Before seizing power, he had been at the forefront of the fight against Islamist militants and wrote a book on the topic last year.

Similar troubles in neighbouring Mali led to a military coup in May 2021 - one that was broadly welcomed by the public.

Lots of rhetoric but few concrete proposals

Analysis by Lalla Sy, BBC News, Ouagadougou
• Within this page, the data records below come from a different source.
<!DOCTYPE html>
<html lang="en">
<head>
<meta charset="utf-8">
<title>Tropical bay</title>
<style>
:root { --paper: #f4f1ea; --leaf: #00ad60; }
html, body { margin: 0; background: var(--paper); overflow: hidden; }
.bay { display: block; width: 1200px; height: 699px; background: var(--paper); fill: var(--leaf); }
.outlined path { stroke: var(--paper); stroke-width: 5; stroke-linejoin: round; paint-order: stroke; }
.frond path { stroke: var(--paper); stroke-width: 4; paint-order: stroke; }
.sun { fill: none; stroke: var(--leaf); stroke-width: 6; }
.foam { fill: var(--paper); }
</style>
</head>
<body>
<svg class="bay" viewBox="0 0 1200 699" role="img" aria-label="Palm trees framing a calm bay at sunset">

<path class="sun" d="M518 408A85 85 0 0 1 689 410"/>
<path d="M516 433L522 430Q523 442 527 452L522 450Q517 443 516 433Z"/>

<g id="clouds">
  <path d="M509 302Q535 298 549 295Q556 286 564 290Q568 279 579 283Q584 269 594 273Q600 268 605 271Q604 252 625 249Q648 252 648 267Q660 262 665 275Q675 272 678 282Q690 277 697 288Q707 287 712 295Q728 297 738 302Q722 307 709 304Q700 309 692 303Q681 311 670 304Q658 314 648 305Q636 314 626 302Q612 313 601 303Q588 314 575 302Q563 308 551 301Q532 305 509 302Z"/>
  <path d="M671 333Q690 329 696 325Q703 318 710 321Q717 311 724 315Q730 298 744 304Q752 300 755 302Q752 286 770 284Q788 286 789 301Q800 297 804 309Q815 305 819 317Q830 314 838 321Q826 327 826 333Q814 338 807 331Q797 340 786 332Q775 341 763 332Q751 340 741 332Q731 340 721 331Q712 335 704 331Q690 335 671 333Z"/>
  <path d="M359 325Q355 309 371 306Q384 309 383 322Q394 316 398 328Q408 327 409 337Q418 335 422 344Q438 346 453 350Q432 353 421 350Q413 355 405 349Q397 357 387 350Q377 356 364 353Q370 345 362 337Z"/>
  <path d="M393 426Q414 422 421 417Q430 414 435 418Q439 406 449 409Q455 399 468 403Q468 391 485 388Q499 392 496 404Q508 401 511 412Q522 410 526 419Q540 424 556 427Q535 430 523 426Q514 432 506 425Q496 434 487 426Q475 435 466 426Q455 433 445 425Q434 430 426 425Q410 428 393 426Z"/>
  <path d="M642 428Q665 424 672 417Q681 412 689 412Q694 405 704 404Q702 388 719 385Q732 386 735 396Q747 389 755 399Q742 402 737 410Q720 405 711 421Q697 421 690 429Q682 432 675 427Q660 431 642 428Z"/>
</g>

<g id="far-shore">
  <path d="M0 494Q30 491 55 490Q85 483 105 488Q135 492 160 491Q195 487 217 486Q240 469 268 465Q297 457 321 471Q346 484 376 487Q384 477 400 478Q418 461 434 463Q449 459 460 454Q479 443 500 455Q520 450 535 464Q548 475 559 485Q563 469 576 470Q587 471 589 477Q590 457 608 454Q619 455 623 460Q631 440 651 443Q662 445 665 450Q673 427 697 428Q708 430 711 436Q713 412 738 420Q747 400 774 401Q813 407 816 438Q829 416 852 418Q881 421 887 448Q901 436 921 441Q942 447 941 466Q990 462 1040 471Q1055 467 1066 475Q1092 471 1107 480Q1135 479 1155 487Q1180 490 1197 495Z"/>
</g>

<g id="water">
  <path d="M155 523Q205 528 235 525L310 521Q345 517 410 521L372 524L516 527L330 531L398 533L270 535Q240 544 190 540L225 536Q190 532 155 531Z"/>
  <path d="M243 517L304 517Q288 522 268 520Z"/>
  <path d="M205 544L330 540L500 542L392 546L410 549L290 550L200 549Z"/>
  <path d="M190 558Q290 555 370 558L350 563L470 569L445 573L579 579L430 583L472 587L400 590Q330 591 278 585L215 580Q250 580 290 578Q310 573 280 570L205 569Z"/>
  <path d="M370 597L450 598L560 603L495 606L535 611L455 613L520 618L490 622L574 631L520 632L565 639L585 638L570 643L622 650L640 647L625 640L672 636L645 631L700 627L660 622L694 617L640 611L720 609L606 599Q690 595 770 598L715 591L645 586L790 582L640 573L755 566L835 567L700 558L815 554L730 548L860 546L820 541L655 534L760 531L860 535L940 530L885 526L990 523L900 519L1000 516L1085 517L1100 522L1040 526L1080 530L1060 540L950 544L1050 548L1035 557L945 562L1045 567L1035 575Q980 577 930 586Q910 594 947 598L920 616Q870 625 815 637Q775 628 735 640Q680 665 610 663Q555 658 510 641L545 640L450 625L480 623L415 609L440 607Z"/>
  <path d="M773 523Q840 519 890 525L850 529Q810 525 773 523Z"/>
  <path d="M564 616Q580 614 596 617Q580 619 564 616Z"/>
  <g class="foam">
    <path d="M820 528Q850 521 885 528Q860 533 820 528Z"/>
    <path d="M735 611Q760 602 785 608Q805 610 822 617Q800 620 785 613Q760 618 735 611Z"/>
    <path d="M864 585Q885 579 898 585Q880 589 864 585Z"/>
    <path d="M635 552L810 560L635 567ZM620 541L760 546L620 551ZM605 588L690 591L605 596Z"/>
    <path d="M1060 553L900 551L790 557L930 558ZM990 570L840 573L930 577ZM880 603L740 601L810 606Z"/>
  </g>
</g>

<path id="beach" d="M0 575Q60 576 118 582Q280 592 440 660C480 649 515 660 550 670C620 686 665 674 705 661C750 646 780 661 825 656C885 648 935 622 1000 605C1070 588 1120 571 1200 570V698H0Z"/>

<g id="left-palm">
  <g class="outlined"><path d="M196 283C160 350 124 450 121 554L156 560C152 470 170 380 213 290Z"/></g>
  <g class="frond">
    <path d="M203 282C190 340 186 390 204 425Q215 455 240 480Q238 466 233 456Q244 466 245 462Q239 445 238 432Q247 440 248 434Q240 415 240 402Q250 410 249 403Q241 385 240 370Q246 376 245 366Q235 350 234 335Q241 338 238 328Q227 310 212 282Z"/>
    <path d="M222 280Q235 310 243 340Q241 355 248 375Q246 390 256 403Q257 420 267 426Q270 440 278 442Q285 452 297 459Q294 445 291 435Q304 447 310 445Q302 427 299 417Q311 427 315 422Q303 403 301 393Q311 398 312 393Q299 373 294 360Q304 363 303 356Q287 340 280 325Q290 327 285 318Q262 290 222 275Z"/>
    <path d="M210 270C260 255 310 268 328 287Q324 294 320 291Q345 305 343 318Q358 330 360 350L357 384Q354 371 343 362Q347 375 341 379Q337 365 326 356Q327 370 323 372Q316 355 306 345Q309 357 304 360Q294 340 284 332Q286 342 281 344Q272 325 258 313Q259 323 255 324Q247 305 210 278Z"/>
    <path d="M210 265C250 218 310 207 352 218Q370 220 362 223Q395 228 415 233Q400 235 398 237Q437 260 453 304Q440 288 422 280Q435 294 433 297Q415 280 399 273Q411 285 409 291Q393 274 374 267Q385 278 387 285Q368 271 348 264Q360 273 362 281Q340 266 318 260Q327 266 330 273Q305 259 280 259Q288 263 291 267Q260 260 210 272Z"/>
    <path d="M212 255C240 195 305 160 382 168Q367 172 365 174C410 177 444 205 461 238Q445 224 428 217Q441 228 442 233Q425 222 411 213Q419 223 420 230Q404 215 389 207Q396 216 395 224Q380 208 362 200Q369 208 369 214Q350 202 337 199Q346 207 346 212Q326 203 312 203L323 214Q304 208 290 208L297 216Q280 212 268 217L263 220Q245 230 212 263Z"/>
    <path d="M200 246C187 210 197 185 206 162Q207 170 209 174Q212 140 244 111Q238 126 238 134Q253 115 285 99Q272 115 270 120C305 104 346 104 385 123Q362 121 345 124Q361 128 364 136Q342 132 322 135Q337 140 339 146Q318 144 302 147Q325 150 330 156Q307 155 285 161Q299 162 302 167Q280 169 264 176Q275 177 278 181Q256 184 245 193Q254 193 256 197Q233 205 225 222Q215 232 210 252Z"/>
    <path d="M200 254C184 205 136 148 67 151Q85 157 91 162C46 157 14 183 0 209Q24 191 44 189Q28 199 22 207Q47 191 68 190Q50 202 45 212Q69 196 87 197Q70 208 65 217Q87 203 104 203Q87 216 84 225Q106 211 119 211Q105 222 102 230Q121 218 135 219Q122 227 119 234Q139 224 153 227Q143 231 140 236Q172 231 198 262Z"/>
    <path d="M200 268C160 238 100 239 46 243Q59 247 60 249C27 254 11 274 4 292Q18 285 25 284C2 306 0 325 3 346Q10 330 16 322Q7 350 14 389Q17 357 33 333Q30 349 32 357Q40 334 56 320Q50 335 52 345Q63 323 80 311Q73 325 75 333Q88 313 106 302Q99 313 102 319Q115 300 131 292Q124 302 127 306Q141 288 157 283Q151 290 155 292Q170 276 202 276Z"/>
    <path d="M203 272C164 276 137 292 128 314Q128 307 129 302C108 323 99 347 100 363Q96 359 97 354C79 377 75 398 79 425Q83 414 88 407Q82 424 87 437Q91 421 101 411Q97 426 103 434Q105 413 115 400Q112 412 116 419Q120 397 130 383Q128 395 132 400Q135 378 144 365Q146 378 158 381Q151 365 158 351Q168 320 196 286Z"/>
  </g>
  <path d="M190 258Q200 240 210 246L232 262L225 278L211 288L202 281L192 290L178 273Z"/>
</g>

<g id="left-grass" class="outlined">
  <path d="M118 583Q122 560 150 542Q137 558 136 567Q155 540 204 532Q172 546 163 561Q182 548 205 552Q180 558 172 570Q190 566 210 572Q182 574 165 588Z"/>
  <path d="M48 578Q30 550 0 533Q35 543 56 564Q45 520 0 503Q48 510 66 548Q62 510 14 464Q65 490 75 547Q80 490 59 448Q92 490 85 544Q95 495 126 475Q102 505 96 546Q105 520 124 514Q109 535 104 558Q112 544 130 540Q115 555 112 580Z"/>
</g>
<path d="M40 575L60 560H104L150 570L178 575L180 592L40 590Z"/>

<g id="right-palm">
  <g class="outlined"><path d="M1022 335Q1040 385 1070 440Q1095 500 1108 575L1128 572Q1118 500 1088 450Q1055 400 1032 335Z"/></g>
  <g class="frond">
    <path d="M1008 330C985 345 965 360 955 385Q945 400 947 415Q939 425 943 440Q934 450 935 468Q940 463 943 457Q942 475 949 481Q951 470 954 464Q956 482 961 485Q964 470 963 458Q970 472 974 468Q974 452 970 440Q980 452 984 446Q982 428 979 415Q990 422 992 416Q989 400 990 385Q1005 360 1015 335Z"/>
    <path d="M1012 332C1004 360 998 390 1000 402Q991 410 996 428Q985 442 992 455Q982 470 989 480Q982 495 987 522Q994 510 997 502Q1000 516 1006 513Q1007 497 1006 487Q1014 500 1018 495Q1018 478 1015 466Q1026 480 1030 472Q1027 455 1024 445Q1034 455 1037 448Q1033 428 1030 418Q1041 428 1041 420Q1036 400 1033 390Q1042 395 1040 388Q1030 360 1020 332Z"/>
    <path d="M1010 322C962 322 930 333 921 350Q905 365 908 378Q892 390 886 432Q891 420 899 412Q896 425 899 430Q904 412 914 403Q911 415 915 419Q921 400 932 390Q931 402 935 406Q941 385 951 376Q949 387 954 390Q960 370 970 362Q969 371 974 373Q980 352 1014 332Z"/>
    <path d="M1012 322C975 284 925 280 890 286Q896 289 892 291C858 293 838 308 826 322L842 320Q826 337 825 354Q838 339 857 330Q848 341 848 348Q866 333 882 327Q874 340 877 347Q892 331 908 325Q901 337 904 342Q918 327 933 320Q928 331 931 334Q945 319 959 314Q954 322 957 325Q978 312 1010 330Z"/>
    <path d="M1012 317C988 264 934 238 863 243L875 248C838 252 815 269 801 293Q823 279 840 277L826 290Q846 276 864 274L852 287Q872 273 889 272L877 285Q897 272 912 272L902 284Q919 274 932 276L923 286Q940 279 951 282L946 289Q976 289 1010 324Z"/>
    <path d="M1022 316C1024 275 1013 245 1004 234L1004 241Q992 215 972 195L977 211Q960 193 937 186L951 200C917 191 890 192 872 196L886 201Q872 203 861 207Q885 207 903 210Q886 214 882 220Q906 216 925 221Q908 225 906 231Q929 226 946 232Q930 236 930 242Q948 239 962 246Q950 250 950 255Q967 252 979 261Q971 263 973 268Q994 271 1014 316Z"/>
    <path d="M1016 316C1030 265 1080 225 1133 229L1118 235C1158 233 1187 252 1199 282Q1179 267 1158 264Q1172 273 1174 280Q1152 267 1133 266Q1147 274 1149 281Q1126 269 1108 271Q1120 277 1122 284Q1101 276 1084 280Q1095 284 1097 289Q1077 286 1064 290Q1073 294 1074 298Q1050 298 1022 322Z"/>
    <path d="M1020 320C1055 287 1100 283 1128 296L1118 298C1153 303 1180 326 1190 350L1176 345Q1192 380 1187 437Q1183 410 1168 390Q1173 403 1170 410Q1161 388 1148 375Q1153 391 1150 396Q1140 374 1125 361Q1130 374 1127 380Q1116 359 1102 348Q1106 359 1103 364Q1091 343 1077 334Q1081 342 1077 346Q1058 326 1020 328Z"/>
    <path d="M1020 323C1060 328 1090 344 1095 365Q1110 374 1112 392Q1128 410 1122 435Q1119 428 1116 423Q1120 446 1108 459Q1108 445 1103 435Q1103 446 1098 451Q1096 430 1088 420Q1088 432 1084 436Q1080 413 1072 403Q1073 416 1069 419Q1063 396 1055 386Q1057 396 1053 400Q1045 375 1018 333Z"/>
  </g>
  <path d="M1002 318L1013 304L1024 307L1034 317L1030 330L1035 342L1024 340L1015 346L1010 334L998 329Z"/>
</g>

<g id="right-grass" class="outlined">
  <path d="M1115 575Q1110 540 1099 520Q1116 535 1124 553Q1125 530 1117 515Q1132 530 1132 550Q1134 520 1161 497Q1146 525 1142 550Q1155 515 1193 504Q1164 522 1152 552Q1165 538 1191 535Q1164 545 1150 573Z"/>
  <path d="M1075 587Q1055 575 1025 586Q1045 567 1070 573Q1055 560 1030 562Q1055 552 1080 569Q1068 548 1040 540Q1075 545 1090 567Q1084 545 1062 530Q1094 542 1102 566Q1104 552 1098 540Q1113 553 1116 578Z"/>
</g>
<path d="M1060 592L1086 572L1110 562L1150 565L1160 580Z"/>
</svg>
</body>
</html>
The first speech of Burkina Faso's new military leader was followed by millions. Many saw parallels with the country's charismatic 1980s military leader, Thomas Sankara, who was assassinated during a coup in 1987. Lt-Col Damiba, wearing a red beret like Sankara, used much of the same rhetoric and phrases such as "dignity", "integrity", "anthem of victory", "homeland or death" and "we shall overcome".However, some regretted the lack of concrete proposals, and the "moral lesson" tone of the delivery, conveying expectations of goodwill on the part of the international community and intentions that were already known. "If the intention was to participate in the fight against terrorism, it should have been discussed first. Luckily, it is still possible to express oneself in Burkina," wrote one social media user. According to political analyst Luc Damiba (no relation to the president), this first speech gives hope, but people are waiting for concrete action.The new Burkinabè leader made clear that the priority of the country was security and not a rushed return to the normal constitutional order and elections. This is no doubt what West African leaders will insist on at their meeting later on Friday, meaning tensions are likely to increase, as has been the case with neighbouring Mali.